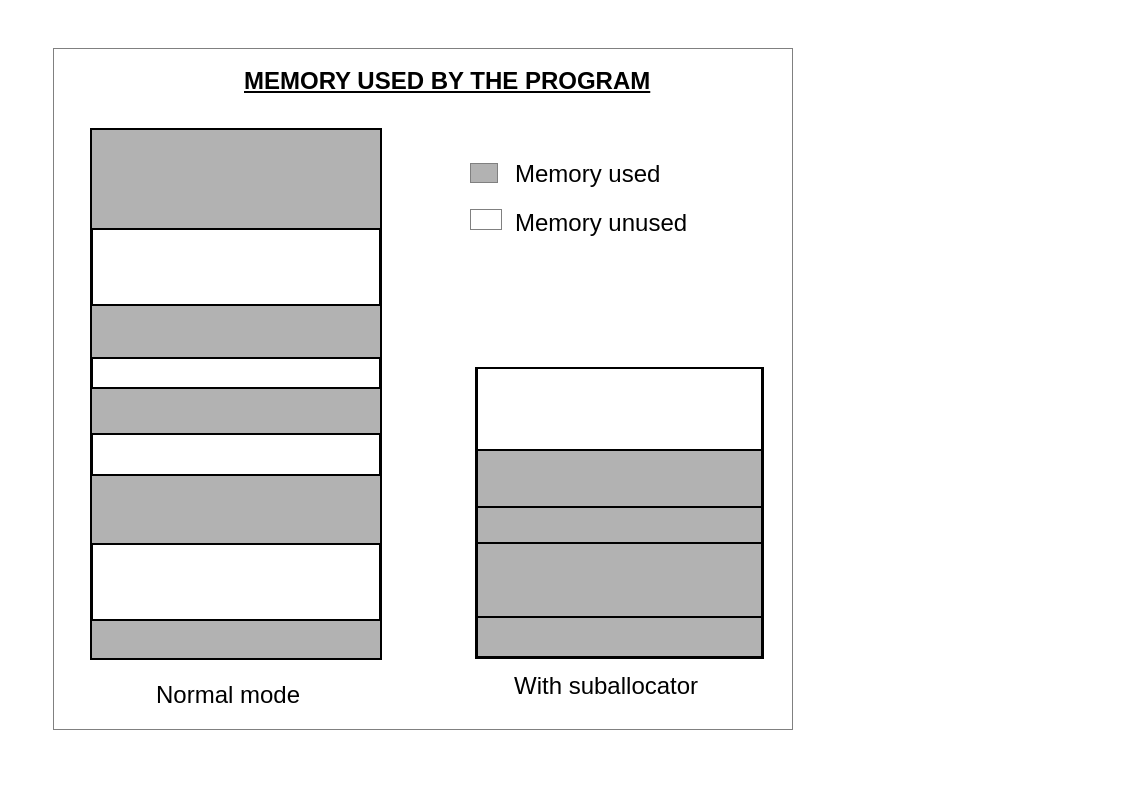
<!DOCTYPE html>
<html lang="en">
<head>
<meta charset="utf-8">
<title>Memory used by the program</title>
<style>
:root {
  --paper: #ffffff;
  --ink: #000000;
  --used: #b2b2b2;
  --hairline: #808080;
}
* { box-sizing: border-box; margin: 0; padding: 0; }
body {
  position: relative;
  width: 1123px;
  height: 794px;
  overflow: hidden;
  background: var(--paper);
  color: var(--ink);
  font: 24px/28px "Liberation Sans", Arial, sans-serif;
  white-space: nowrap;
}
.frame {
  position: absolute;
  left: 52.5px;
  top: 48px;
  width: 740px;
  height: 682px;
  border: 1px solid var(--hairline);
}
h1 {
  position: absolute;
  left: 244px;
  top: 67px;
  font-size: 24px;
  line-height: 28px;
  font-weight: bold;
  text-decoration: underline;
}
.memory { position: absolute; display: flex; flex-direction: column; }
.normal { left: 90px; top: 128px; width: 292px; }
.suballocated { left: 475px; top: 367px; width: 289px; }
.stack {
  display: flex;
  flex-direction: column;
  border: solid var(--ink);
  border-width: 0 2px 2px;
}
.suballocated .stack { border-width: 0 3px 3px; }
.block { border-top: 2px solid var(--ink); height: var(--size); }
.used { background: var(--used); }
.unused { background: var(--paper); }
.normal .unused { box-shadow: inset 1px 0 var(--ink), inset -1px 0 var(--ink); }
figcaption { align-self: flex-start; }
.normal figcaption { margin: 21px 0 0 66px; }
.suballocated figcaption { margin: 13px 0 0 39px; }
.legend {
  position: absolute;
  left: 470px;
  top: 160px;
  display: flex;
  flex-direction: column;
  gap: 21px;
  list-style: none;
}
.legend li { display: flex; align-items: flex-start; height: 28px; }
.swatch { border: 1px solid var(--hairline); height: 20px; }
.swatch.used { width: 28px; margin: 3px 17px 0 0; }
.swatch.unused { width: 32px; height: 21px; margin-right: 13px; }
</style>
</head>
<body>
<main class="frame" aria-hidden="true"></main>
<h1>MEMORY USED BY THE PROGRAM</h1>

<figure class="memory normal">
  <div class="stack">
    <div class="block used" style="--size:100px"></div>
    <div class="block unused" style="--size:76px"></div>
    <div class="block used" style="--size:53px"></div>
    <div class="block unused" style="--size:30px"></div>
    <div class="block used" style="--size:46px"></div>
    <div class="block unused" style="--size:41px"></div>
    <div class="block used" style="--size:69px"></div>
    <div class="block unused" style="--size:76px"></div>
    <div class="block used" style="--size:39px"></div>
  </div>
  <figcaption>Normal mode</figcaption>
</figure>

<ul class="legend">
  <li><span class="swatch used"></span>Memory used</li>
  <li><span class="swatch unused"></span>Memory unused</li>
</ul>

<figure class="memory suballocated">
  <div class="stack">
    <div class="block unused" style="--size:82px"></div>
    <div class="block used" style="--size:57px"></div>
    <div class="block used" style="--size:36px"></div>
    <div class="block used" style="--size:74px"></div>
    <div class="block used" style="--size:40px"></div>
  </div>
  <figcaption>With suballocator</figcaption>
</figure>
</body>
</html>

• Task details:
The expected output is the run of lines from the one holding "top: 160px;" to the last line of the entries above, each reproduced character for character.

• Your solution:
  top: 160px;
  display: flex;
  flex-direction: column;
  gap: 21px;
  list-style: none;
}
.legend li { display: flex; align-items: flex-start; height: 28px; }
.swatch { border: 1px solid var(--hairline); height: 20px; }
.swatch.used { width: 28px; margin: 3px 17px 0 0; }
.swatch.unused { width: 32px; height: 21px; margin-right: 13px; }
</style>
</head>
<body>
<main class="frame" aria-hidden="true"></main>
<h1>MEMORY USED BY THE PROGRAM</h1>

<figure class="memory normal">
  <div class="stack">
    <div class="block used" style="--size:100px"></div>
    <div class="block unused" style="--size:76px"></div>
    <div class="block used" style="--size:53px"></div>
    <div class="block unused" style="--size:30px"></div>
    <div class="block used" style="--size:46px"></div>
    <div class="block unused" style="--size:41px"></div>
    <div class="block used" style="--size:69px"></div>
    <div class="block unused" style="--size:76px"></div>
    <div class="block used" style="--size:39px"></div>
  </div>
  <figcaption>Normal mode</figcaption>
</figure>

<ul class="legend">
  <li><span class="swatch used"></span>Memory used</li>
  <li><span class="swatch unused"></span>Memory unused</li>
</ul>

<figure class="memory suballocated">
  <div class="stack">
    <div class="block unused" style="--size:82px"></div>
    <div class="block used" style="--size:57px"></div>
    <div class="block used" style="--size:36px"></div>
    <div class="block used" style="--size:74px"></div>
    <div class="block used" style="--size:40px"></div>
  </div>
  <figcaption>With suballocator</figcaption>
</figure>
</body>
</html>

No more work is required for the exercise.